The primary facilitators for this group are CU Associate Professor of Theatre & Environmental Studies, Beth Osnes, co-founder of both Inside the Greenhouse and SPEAK, and Chelsea Hackett, recent PhD graduate of New York University and co-founder and director of SPEAK. For over six years, Chelsea and Beth have been developing the use of performance-based methods to support young Guatemalan women in empowering their voices for civic participation in partnership with a female Maya-run Guatemalan organization and school, MAIA Impact. This collaborative work culminated in the creation of a twelve-session curriculum for young women that introduces this approach. The article “Vocal Empowerment Curriculum for young Maya Guatemalan women” by Beth and Chelsea, along with co-authors Jen Lewon, Norma Baján (director of MAIA Impact), and Christine Brennan, explains how the SPEAK approach combines vocal training and theatrical methods to support young women in empowering their voices for self and civic advocacy (Osnes et al., 2019b). Chelsea and Beth continue to work closely with MAIA to create vocal empowerment curricula for each of the subsequent five grades of their school. This introductory curriculum has been implemented in Guatemala and Tanzania by local community leaders trained by Beth and Chelsea, in Egypt directly by Sarah, and in Boulder directly by all three of us (with Lianna and Jeneé) as a weekly afterschool offering for a group of nine young women from a middle and high school near CU. After completing the initial curriculum the fall of 2017, the Boulder group expressed the desire to keep meeting together towards vocal empowerment with a specific focus on climate change, referring to themselves as Young Women’s Voices for Climate (YWVC). They began to form an identity as a local source of positive creative energy in Boulder City’s ambitious work on its climate action plan.

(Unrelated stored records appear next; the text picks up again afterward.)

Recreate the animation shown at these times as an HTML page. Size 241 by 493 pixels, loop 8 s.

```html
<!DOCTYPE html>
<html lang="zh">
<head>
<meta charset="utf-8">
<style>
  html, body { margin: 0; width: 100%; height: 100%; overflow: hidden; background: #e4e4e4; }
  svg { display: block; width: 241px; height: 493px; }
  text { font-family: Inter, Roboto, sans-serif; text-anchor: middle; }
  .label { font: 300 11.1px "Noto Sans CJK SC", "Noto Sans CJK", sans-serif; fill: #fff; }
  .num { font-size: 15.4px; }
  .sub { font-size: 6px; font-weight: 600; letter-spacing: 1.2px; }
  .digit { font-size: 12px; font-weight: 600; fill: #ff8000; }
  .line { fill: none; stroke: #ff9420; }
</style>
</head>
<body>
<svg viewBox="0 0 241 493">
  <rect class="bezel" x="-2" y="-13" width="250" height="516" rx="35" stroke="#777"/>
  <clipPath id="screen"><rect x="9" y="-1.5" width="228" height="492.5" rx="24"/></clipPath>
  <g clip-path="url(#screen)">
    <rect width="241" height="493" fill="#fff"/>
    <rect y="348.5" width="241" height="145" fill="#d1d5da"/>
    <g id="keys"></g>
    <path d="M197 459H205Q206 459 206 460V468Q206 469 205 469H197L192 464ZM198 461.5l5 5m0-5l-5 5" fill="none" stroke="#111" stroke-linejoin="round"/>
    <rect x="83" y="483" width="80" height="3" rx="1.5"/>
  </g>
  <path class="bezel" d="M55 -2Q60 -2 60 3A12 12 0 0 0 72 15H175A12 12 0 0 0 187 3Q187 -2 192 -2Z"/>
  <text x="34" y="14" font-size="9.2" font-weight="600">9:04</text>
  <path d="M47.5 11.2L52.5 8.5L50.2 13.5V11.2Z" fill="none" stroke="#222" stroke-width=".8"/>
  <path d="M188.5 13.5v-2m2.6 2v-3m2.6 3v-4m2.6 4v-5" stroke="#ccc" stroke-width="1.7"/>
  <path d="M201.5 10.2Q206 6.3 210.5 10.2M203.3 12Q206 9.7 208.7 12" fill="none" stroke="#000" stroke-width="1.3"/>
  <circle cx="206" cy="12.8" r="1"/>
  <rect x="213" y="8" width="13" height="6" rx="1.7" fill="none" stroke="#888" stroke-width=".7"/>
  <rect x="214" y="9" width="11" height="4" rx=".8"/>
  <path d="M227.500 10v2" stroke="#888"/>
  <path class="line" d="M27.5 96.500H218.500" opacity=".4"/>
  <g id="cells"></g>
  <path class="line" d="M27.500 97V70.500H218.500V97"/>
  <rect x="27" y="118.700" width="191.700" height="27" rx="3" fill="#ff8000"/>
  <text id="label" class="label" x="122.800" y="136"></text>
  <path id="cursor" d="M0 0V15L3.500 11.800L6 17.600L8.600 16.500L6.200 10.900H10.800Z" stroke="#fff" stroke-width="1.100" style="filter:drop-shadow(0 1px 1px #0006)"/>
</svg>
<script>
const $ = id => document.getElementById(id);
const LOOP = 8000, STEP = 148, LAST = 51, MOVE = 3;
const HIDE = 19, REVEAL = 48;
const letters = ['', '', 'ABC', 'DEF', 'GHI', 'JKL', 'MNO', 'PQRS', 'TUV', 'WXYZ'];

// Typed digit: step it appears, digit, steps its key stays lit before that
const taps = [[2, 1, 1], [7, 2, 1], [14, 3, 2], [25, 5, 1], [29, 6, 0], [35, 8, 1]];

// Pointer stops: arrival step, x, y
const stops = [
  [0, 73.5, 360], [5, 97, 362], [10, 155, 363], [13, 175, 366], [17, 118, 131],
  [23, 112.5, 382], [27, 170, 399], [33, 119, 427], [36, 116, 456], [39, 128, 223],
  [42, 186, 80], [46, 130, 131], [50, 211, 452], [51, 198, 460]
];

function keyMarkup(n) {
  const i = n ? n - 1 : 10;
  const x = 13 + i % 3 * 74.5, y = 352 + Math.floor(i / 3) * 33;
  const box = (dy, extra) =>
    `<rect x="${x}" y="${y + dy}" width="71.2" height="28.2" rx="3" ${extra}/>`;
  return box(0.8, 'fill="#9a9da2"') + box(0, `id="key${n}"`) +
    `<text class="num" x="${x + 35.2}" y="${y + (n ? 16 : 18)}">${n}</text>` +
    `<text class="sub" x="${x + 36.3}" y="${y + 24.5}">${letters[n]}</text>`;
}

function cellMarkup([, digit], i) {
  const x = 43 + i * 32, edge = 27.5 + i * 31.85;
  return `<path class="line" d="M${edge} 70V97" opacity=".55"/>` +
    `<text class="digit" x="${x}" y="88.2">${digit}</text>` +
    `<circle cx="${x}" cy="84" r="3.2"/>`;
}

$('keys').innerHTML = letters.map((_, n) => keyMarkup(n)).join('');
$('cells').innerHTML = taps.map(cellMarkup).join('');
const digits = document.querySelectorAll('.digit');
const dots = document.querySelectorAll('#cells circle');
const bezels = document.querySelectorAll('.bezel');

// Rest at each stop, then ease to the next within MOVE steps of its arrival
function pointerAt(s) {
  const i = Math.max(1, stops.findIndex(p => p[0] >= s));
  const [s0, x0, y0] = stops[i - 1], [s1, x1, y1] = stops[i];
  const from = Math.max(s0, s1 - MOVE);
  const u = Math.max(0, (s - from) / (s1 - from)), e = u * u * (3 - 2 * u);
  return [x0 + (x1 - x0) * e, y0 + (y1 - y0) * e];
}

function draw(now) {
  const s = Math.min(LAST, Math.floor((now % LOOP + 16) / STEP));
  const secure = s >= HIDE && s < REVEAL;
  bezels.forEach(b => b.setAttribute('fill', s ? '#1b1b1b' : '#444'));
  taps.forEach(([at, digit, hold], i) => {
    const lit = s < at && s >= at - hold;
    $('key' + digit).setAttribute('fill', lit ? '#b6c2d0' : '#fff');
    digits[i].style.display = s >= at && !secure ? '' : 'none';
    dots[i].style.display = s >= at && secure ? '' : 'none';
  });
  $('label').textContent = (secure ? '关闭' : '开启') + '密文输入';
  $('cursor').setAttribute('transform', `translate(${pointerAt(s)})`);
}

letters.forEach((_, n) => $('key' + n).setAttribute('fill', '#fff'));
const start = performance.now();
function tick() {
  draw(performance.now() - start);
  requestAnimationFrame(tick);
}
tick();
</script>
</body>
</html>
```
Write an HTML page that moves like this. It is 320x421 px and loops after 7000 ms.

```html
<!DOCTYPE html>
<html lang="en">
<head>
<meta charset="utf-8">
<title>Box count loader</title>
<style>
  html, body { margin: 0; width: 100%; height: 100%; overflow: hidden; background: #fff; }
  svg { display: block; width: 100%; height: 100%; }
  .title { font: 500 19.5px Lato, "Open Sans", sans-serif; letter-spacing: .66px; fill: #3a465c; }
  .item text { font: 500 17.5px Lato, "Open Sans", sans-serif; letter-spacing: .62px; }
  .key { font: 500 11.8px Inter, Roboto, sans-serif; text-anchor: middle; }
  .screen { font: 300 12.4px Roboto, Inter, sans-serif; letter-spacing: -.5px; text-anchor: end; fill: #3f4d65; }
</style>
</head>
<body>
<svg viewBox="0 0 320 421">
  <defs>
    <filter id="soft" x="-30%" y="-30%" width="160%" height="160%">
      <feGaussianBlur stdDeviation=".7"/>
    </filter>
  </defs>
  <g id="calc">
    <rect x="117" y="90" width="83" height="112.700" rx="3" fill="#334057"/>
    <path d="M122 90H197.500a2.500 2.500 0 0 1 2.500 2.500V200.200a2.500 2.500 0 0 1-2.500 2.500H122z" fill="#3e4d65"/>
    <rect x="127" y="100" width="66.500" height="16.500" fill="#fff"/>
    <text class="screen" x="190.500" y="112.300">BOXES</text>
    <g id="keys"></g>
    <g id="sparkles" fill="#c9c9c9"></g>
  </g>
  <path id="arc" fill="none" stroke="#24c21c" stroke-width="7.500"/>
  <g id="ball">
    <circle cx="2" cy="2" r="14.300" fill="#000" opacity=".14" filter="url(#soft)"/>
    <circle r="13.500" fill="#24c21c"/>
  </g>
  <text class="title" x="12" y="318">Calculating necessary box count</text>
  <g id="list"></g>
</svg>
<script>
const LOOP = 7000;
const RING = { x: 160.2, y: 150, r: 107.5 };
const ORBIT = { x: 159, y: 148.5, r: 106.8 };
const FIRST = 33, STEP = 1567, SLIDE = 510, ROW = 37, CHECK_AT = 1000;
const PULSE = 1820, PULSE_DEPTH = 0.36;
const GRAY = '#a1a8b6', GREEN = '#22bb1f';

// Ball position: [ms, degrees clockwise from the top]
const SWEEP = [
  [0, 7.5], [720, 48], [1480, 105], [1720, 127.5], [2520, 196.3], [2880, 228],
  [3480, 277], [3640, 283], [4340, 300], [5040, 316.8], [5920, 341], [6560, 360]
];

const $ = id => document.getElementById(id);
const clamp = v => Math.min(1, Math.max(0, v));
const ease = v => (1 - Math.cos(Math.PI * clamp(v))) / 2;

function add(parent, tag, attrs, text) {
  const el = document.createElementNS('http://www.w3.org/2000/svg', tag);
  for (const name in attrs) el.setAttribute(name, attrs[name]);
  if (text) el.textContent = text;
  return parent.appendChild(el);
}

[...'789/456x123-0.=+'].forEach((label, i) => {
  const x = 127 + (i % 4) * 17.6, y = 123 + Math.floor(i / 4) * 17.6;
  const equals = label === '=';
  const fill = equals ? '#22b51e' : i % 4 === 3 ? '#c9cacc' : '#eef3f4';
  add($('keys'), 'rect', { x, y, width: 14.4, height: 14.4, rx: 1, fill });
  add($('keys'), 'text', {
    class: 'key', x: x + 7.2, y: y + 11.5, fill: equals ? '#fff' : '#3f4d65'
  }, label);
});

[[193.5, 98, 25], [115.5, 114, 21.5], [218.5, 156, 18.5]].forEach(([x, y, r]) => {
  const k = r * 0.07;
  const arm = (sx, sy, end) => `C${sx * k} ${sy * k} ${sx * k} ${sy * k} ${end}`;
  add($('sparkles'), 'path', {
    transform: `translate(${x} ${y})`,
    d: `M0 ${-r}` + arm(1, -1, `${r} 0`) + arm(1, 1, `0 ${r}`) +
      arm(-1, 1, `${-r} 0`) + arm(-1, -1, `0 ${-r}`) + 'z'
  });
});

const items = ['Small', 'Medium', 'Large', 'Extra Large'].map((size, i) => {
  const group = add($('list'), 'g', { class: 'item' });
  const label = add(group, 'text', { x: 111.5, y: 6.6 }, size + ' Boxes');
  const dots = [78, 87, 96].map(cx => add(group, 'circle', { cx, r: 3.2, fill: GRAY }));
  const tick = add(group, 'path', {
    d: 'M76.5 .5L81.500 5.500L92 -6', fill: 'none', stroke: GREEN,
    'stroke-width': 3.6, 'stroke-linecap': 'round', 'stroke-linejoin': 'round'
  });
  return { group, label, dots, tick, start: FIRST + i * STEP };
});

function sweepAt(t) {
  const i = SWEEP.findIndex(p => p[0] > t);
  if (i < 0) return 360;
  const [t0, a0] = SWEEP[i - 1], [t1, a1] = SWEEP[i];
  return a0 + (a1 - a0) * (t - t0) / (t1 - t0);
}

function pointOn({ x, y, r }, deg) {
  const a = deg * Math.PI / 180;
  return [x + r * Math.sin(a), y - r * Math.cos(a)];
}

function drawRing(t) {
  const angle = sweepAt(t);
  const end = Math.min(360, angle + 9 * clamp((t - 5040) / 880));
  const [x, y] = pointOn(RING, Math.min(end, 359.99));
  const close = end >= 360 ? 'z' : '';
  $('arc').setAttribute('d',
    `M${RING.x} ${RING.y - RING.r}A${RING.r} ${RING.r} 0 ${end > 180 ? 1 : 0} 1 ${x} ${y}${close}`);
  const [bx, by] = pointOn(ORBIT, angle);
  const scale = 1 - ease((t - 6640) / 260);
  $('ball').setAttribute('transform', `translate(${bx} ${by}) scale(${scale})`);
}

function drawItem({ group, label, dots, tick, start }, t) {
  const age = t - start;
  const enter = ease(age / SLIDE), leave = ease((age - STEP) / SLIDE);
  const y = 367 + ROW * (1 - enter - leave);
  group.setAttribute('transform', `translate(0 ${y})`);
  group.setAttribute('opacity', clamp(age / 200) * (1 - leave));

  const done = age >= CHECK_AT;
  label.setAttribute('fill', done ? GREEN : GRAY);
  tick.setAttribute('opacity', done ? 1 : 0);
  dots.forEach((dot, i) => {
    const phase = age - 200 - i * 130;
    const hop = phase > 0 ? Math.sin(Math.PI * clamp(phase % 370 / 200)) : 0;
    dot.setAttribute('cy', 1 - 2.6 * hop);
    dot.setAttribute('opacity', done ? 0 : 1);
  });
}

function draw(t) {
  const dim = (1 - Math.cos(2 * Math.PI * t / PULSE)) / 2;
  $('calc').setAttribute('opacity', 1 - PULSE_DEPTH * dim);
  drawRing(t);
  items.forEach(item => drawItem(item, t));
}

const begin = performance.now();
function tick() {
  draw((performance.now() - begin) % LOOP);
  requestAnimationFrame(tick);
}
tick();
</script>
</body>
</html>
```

Our target community for SPEAK is anyone who identifies as a young woman, whether assigned female at birth or not. This group focuses on women because of the injustice and inequity still experienced by those identifying as women and the need to counter the absence of women’s voices contributing to so many sectors of our lives, policies, and culture. There is a strong tie between challenges faced by women and challenges associated with the issue of climate change, steming from the same patriarchal domination and exploitation that has presided over women and the natural enviornement. In many parts of the world, women experience climate change with disproportionate severity largely because of gender inequality and lack of voice.
The target community for the performance-based experiences by these young Boulder women is most directly their own city, Boulder, but they regularly add their voices to women’s rights and climate-related actions at the national and international level. For example, they contributed to the Girls Bill of Rights campaign by She’s the First, wrote personalized messages to encourage citizens to vote through Vote Forward, and contributed public comments opposing a national proposal for roads to be built through Alaska’s national forests, which would disrupt the lives of nearby Indigenous communities. Adding our voices to others’ campaigns helps us understand the scope of this issue and the multiple creative ways in which voices can be joined to impact change.